The quick vote today is undoubtedly an indication that senators handling financial reform didn't want a health care-like battle in committee. For months, health care talks were bogged down in the Senate finance committee, between Sen. Max Baucus (D-Mont.) and Chuck Grassley (R-Iowa), but by skipping over contentious amendments today, Dodd and his colleagues bypassed a several weeks' worth of infighting. The mark-up today marked a shift in GOP tactics more than anything. At several points in the meeting, Dodd, the banking committee's chair, asked GOP counterparts whether they wanted to make any statements or comment on the bill, but those in attendance all declined but for brief remarks by Shelby, the ranking member. Bypassing the committee negotiations was clearly a decision made by Senate Republicans to fight it out on the Senate floor, where the Dems enjoy a slim majority but Republicans have gained momentum. The Senate floor is also a more visible, high profile venue—center court, if you will—to lay out their hundreds of amendments.

Those amendments range from watering down an independent consumer agency to declawing a council of regulators that would guard against systemic, AIG-like risk. So while today's brief affair might've brought the negotiations to prime time sooner, all those amendments will still see the light of day in a few weeks. The battle over Wall Street is still coming. 

Code Pink Tricks AIPAC, Media

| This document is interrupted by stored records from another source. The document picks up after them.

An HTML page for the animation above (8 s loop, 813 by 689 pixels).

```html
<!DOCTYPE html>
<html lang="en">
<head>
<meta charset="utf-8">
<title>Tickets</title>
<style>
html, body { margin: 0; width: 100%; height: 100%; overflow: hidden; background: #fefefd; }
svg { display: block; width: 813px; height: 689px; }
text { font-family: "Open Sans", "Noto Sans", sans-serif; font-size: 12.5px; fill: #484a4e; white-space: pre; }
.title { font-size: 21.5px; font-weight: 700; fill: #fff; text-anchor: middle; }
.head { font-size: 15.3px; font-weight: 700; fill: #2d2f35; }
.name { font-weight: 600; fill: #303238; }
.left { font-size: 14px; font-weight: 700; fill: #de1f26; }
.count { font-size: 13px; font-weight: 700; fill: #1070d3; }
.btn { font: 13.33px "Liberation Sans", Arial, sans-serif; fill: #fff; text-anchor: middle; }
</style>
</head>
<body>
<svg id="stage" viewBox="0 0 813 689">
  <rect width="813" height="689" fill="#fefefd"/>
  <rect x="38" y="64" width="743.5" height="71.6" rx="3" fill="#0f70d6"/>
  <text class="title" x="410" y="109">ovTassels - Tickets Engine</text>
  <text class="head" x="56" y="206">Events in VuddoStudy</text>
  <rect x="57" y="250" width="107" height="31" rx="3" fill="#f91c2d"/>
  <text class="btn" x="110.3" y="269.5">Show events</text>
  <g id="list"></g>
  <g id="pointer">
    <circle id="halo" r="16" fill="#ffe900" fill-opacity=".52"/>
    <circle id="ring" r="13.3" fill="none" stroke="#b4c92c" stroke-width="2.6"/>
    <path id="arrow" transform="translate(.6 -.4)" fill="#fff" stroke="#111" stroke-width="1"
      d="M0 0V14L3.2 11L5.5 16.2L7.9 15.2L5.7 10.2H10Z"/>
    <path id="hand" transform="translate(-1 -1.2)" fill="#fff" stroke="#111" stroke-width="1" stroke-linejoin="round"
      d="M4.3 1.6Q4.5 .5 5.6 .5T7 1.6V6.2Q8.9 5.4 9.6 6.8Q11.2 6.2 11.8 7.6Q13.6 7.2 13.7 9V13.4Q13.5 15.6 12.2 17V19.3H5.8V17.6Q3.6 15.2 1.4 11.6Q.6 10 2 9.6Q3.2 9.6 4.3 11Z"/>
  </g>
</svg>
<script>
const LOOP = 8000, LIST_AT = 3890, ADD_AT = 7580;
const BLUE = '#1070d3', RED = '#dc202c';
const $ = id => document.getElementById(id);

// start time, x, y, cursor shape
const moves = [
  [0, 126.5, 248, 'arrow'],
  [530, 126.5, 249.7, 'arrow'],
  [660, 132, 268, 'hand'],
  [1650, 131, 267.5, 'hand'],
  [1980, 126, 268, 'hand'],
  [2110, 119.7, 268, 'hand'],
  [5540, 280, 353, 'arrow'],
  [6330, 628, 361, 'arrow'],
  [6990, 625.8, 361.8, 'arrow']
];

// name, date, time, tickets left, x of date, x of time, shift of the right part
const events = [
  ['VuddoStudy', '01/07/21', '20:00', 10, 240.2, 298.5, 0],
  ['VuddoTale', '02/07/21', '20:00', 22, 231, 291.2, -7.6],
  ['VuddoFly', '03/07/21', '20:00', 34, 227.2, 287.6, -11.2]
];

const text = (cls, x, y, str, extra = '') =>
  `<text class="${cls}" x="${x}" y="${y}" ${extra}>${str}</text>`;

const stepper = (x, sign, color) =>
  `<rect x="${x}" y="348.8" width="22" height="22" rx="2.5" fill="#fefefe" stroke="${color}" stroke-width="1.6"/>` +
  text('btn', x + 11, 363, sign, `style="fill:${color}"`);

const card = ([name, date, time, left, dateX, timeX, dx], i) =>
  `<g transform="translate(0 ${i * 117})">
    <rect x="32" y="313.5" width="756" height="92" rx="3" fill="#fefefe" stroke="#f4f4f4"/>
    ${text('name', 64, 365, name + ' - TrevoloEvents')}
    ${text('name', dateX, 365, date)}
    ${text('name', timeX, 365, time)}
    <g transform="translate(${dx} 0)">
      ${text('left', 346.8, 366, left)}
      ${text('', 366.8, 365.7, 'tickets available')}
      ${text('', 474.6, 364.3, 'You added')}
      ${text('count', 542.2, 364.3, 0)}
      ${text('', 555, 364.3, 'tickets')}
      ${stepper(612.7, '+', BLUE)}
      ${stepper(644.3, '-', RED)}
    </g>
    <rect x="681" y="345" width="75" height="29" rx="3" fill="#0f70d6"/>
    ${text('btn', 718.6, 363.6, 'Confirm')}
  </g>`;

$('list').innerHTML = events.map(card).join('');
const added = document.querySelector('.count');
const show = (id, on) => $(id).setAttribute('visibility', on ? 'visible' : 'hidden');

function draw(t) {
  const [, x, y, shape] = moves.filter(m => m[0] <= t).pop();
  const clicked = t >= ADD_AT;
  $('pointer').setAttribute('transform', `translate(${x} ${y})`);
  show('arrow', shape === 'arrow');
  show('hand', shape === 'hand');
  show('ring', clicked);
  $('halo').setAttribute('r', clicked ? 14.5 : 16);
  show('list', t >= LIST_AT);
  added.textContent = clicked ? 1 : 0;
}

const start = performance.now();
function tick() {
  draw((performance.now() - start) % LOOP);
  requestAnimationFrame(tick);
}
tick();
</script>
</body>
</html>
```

| Mon Mar. 22, 2010 12:58 PM PDT

"Holy Crap," I thought when my editor forwarded me today's AIPAC press release, supposedly calling for a freeze on Israeli settlements. It turns out the statement, which would have been a massive departure from traditional AIPAC policies, was a stunt orchestrated by the anti-everything activist organization Code Pink. I wasn't the only person who got punk'd: NPR, C-SPAN and Al Jazeera all ran with the story before news broke that it was false.

Code Pink has so far refused to admit how they pulled it off. But it's clear that the press release was sent from a fake email address mirroring that of AIPAC media director Josh Block: block@aipac.org. His real email is jblock@aipac.org.

For much of the past fifty years, AIPAC has gained massive support in the American Jewish community. But as Israeli policy toward Palestinians became increasingly out of step with American liberals, Jews began taking a softer approach to the debate. As Robert Dreyfuss explained last September for Mother Jones, these liberals have mounted a challenge to the AIPAC hegemony under the banner of J Street, the self-proclaimed "pro-Israel, pro-peace" lobby. Today's statement would have been a momentus agreement between the foes on a national security matter.

Failing Afghanistan's Cops

| Mon Mar. 22, 2010 12:26 PM PDT

Police training has been a crucial part of American counterinsurgency warfare and global policy for a long, long time. During the American occupation of Haiti, which began in 1915, the establishment and training of an American-led Gendarmerie d'Haiti would contribute to the sad, brutal modern history of that island; in the late 1950s and 1960s, U.S. police training helped shape South Vietnam into a quasi-police state ready to wield torture as a weapon of daily life; in Latin America in the 1960s and 1970s, U.S. police training under thuggish dictatorships led to torture and extrajudicial killings, a history painfully captured in journalist A.J. Langguth's presciently titled book Hidden Terrors; in Central America in the 1980s, it led to a flowering of extrajudicial death squads. The story of U.S. police training could, in many ways, act as a substitute history of human rights violations.

All in all, it's not a pretty tale and it's not a history that's left this country untouched, as Alfred McCoy, an expert in police training and counterinsurgency as well as the author of Policing the Empire, wrote for TomDispatch last November. What happens in our distant counterinsurgency wars, including the policing part of them, has a nasty habit of returning to these shores as ever more repressive surveillance and policing techniques in "the homeland."